Dataset entries:
◇ ◇ ◇ ◇
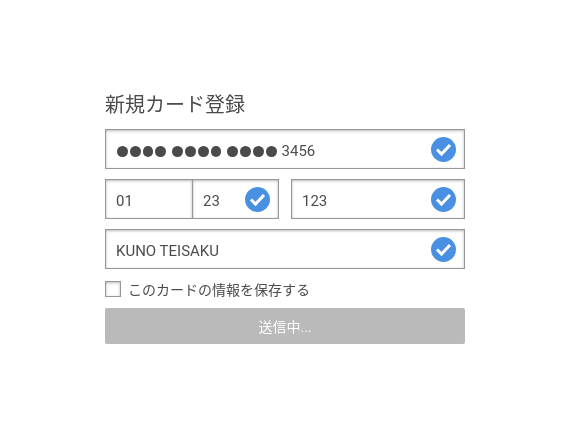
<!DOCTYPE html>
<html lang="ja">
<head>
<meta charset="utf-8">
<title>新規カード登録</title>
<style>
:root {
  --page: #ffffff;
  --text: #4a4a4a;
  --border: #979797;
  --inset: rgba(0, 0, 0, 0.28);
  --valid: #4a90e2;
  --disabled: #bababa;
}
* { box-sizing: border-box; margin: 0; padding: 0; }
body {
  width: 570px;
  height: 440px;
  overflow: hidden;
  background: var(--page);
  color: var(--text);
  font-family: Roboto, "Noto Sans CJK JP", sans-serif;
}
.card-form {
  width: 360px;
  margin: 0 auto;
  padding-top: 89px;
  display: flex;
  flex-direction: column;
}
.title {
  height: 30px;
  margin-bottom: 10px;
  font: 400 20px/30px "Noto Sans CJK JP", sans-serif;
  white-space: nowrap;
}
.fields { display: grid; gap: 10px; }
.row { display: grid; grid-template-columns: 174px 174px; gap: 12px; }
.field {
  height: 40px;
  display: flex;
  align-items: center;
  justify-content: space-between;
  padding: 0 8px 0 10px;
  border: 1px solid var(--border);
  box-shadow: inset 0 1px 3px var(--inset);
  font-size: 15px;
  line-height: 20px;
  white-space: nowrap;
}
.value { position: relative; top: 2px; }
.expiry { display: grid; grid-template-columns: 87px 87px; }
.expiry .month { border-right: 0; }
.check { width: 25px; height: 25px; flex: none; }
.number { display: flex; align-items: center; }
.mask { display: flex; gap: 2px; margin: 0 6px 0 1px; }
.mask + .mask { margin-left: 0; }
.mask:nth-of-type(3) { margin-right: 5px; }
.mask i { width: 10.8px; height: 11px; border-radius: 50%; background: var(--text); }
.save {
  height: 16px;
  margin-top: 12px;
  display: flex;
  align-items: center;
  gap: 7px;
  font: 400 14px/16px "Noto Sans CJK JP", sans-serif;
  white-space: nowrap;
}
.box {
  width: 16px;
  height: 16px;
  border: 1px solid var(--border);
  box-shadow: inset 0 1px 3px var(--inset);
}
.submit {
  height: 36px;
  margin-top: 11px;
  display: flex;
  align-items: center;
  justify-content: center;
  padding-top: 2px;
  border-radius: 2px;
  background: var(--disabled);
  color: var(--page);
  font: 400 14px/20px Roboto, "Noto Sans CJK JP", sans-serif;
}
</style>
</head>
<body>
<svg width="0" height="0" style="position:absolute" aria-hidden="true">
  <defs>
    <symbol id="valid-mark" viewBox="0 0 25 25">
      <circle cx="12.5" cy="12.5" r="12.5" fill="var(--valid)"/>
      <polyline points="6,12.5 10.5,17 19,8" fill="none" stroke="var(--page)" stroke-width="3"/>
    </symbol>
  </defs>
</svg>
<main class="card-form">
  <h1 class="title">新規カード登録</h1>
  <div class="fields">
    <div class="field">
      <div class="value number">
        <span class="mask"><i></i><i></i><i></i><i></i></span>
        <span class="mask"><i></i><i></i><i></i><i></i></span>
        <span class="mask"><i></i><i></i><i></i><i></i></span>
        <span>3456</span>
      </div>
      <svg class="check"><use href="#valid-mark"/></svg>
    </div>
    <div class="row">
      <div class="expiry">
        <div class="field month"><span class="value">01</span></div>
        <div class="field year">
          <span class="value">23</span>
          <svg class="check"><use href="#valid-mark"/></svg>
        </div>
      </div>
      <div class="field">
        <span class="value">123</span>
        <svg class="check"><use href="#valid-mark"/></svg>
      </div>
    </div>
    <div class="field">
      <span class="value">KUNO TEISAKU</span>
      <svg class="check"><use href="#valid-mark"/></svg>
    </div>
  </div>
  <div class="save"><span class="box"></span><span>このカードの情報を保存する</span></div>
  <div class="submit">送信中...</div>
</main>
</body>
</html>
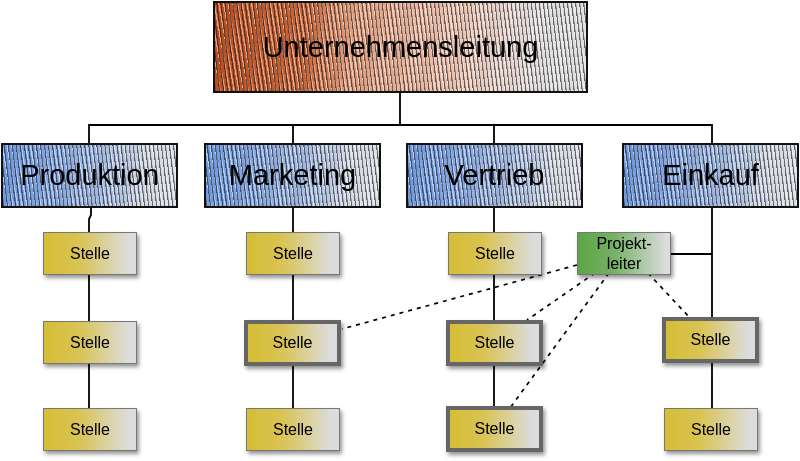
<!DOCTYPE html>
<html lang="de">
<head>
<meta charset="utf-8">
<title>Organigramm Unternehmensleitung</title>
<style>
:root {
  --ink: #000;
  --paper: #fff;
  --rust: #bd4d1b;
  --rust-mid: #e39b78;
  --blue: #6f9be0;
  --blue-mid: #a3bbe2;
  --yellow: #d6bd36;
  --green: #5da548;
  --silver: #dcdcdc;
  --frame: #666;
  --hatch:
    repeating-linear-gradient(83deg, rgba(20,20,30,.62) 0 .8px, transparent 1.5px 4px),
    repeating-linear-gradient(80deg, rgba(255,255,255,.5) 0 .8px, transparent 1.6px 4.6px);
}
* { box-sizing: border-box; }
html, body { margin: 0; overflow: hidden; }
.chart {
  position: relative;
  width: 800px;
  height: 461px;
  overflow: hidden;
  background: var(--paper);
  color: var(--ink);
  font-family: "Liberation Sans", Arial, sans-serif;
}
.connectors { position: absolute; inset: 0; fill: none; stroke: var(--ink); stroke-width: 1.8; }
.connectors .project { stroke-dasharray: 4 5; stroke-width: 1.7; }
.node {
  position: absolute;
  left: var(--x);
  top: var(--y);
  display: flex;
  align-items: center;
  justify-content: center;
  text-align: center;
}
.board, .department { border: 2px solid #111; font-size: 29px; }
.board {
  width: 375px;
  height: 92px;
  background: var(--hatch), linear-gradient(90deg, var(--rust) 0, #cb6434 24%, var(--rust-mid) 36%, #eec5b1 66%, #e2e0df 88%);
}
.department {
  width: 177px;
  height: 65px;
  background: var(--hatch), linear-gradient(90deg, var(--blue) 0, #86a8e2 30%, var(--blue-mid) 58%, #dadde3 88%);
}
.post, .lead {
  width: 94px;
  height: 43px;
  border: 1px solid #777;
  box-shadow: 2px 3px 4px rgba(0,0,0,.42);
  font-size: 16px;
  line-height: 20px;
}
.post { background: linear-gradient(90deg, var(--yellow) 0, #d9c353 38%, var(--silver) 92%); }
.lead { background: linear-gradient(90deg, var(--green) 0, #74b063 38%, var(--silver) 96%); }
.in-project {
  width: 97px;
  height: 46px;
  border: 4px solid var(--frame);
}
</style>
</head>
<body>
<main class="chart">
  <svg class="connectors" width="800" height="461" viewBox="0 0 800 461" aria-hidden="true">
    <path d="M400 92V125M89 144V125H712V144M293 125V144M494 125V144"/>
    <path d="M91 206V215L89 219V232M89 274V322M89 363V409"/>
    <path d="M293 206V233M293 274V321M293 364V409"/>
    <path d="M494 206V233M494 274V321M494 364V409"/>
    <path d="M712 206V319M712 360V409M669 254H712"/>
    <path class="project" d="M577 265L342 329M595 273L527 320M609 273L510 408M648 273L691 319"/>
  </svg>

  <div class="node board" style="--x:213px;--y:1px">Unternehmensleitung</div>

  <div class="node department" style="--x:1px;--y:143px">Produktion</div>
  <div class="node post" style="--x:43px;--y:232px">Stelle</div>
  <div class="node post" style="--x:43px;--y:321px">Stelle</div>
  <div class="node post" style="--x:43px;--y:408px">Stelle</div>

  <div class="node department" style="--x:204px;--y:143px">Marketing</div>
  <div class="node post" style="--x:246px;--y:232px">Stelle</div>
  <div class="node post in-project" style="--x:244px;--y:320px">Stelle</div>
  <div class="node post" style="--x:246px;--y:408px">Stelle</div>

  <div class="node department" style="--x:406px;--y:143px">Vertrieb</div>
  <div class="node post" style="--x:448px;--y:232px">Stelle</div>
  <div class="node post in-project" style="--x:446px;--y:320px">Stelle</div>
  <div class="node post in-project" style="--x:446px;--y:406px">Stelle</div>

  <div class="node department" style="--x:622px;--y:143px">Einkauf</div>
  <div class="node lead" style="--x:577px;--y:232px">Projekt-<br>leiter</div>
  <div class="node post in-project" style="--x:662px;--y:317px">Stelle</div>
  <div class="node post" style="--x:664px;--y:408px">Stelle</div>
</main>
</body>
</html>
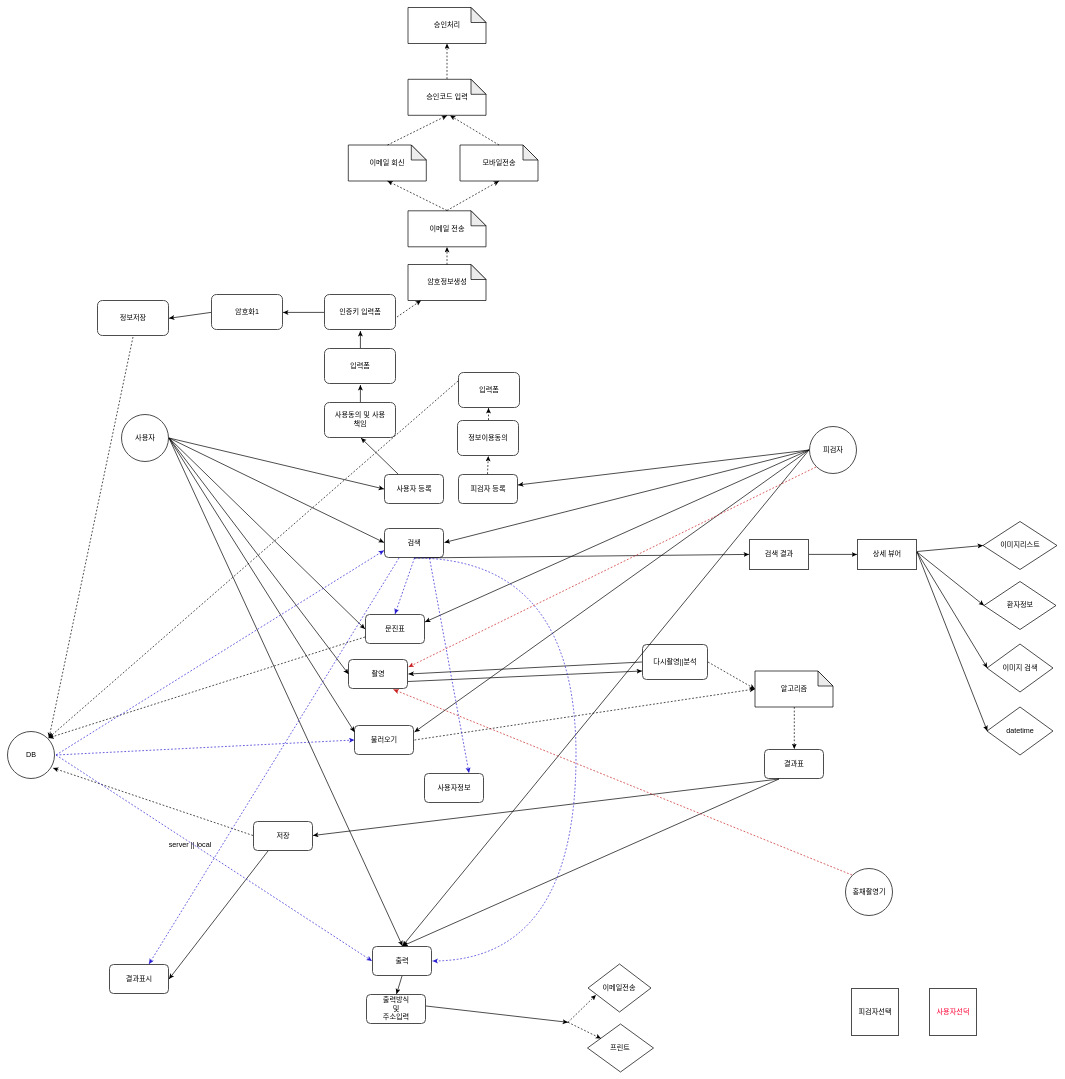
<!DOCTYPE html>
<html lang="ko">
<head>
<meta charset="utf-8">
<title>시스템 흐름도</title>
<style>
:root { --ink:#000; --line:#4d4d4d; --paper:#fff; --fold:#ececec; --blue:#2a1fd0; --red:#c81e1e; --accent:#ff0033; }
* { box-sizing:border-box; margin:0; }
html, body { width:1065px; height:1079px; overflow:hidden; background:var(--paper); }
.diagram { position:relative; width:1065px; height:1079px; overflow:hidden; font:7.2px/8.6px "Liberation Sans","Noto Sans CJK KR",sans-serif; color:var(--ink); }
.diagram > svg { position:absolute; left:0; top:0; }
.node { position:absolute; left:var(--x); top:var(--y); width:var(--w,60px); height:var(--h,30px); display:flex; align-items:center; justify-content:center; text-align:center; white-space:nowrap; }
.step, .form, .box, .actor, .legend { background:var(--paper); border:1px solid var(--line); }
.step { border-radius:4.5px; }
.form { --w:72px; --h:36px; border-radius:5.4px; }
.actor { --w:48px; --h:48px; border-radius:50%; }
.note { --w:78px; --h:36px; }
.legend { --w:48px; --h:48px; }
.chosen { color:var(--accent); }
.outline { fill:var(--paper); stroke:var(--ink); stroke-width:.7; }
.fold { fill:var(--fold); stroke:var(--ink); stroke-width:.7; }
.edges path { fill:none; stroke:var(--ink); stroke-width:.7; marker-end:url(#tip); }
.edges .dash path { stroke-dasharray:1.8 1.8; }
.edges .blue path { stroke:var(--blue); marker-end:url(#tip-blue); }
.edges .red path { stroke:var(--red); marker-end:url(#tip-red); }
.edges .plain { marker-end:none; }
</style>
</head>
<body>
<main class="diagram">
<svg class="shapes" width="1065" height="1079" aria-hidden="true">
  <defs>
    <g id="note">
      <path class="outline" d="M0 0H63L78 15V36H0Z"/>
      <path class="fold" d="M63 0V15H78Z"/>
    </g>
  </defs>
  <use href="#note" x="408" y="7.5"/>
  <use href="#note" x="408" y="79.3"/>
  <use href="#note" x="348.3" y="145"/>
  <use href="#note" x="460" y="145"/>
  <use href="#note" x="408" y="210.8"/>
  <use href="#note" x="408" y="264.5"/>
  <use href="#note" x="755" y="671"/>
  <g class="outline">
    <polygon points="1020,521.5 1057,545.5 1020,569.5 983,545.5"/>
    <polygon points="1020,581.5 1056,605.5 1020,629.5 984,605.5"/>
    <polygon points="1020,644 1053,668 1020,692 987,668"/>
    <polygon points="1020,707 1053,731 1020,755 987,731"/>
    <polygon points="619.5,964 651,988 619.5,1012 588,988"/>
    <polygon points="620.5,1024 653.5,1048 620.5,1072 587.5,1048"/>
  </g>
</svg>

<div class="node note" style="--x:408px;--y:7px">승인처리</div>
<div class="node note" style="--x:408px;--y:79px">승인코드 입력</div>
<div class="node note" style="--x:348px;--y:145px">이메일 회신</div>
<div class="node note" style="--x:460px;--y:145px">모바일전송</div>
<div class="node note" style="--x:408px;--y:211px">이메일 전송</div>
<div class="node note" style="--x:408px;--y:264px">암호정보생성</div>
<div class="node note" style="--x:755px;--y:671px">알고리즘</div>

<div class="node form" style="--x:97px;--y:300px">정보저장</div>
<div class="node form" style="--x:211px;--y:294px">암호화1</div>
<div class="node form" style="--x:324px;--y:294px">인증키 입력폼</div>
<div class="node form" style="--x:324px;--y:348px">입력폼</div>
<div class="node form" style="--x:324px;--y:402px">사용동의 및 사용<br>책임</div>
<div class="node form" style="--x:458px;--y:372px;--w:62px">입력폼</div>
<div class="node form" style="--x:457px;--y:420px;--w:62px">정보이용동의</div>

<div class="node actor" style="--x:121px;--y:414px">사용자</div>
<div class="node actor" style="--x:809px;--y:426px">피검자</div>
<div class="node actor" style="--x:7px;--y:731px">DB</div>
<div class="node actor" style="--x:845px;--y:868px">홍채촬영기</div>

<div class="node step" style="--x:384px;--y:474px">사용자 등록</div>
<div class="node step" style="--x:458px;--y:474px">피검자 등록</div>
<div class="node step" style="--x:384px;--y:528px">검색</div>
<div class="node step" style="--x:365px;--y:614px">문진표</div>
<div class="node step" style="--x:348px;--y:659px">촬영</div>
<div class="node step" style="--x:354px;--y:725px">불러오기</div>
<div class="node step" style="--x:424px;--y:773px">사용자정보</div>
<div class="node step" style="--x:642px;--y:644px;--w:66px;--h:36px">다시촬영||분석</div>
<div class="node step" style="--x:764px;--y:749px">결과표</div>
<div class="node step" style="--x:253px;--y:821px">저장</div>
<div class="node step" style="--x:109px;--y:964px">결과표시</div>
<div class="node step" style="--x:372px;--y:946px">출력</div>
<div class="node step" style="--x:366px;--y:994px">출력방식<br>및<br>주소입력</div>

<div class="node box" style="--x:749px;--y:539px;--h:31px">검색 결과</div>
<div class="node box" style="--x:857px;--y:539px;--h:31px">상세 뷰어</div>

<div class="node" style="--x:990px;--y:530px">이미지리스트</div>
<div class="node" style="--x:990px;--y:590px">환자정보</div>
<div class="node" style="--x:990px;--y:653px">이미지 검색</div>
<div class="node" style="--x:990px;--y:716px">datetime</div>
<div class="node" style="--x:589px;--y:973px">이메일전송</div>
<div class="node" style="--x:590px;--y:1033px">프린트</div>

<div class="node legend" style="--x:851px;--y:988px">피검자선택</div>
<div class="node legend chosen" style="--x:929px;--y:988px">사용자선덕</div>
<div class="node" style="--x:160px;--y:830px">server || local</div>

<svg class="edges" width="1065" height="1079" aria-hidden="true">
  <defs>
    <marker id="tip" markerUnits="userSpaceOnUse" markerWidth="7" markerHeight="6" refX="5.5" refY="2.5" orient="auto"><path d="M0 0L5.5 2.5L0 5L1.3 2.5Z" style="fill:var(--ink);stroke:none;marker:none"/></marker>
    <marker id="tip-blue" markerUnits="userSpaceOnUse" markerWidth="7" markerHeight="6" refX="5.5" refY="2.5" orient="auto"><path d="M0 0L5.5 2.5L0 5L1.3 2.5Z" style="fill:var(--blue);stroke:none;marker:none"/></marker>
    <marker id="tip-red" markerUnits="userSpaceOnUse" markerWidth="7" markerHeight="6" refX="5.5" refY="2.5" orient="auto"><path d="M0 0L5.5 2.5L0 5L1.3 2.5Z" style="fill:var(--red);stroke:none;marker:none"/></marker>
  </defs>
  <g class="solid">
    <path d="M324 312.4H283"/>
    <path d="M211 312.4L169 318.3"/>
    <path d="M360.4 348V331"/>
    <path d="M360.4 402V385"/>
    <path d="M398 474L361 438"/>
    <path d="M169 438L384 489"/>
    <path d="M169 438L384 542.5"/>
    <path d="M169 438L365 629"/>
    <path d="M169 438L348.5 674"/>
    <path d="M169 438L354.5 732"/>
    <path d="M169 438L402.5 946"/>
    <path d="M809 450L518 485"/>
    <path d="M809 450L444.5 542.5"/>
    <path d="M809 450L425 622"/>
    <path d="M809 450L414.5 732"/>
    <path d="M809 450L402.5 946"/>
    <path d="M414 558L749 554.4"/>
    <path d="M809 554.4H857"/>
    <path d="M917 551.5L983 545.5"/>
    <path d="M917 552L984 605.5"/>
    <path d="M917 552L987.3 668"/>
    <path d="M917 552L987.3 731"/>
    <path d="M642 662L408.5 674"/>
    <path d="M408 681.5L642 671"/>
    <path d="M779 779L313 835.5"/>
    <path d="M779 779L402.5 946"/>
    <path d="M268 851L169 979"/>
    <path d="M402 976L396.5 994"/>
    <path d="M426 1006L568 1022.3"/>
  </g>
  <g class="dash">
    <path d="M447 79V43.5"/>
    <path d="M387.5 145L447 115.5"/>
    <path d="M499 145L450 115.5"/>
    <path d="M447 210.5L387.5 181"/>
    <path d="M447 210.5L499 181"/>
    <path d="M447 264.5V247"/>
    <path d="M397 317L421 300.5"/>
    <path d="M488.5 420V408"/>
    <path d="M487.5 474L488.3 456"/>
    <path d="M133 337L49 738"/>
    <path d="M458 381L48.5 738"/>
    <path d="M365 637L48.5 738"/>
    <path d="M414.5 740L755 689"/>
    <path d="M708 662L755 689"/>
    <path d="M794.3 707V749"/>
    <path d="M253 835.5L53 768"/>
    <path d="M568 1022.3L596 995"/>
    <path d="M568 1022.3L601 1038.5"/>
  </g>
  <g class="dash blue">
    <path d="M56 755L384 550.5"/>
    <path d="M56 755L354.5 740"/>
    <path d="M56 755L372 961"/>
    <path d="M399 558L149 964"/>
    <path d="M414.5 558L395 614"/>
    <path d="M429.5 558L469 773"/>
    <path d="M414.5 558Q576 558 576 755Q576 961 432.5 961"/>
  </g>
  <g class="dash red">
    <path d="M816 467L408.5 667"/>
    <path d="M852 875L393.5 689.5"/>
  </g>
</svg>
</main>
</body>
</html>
◇ ◇ ◇ ◇
**TASK BRIEF:** Find each line in the data above with the word "none", then copy it.

**EXERCISE SOLUTION:**
.check { width: 25px; height: 25px; flex: none; }
      <polyline points="6,12.5 10.5,17 19,8" fill="none" stroke="var(--page)" stroke-width="3"/>
.connectors { position: absolute; inset: 0; fill: none; stroke: var(--ink); stroke-width: 1.8; }
.edges path { fill:none; stroke:var(--ink); stroke-width:.7; marker-end:url(#tip); }
.edges .plain { marker-end:none; }
    <marker id="tip" markerUnits="userSpaceOnUse" markerWidth="7" markerHeight="6" refX="5.5" refY="2.5" orient="auto"><path d="M0 0L5.5 2.5L0 5L1.3 2.5Z" style="fill:var(--ink);stroke:none;marker:none"/></marker>
    <marker id="tip-blue" markerUnits="userSpaceOnUse" markerWidth="7" markerHeight="6" refX="5.5" refY="2.5" orient="auto"><path d="M0 0L5.5 2.5L0 5L1.3 2.5Z" style="fill:var(--blue);stroke:none;marker:none"/></marker>
    <marker id="tip-red" markerUnits="userSpaceOnUse" markerWidth="7" markerHeight="6" refX="5.5" refY="2.5" orient="auto"><path d="M0 0L5.5 2.5L0 5L1.3 2.5Z" style="fill:var(--red);stroke:none;marker:none"/></marker>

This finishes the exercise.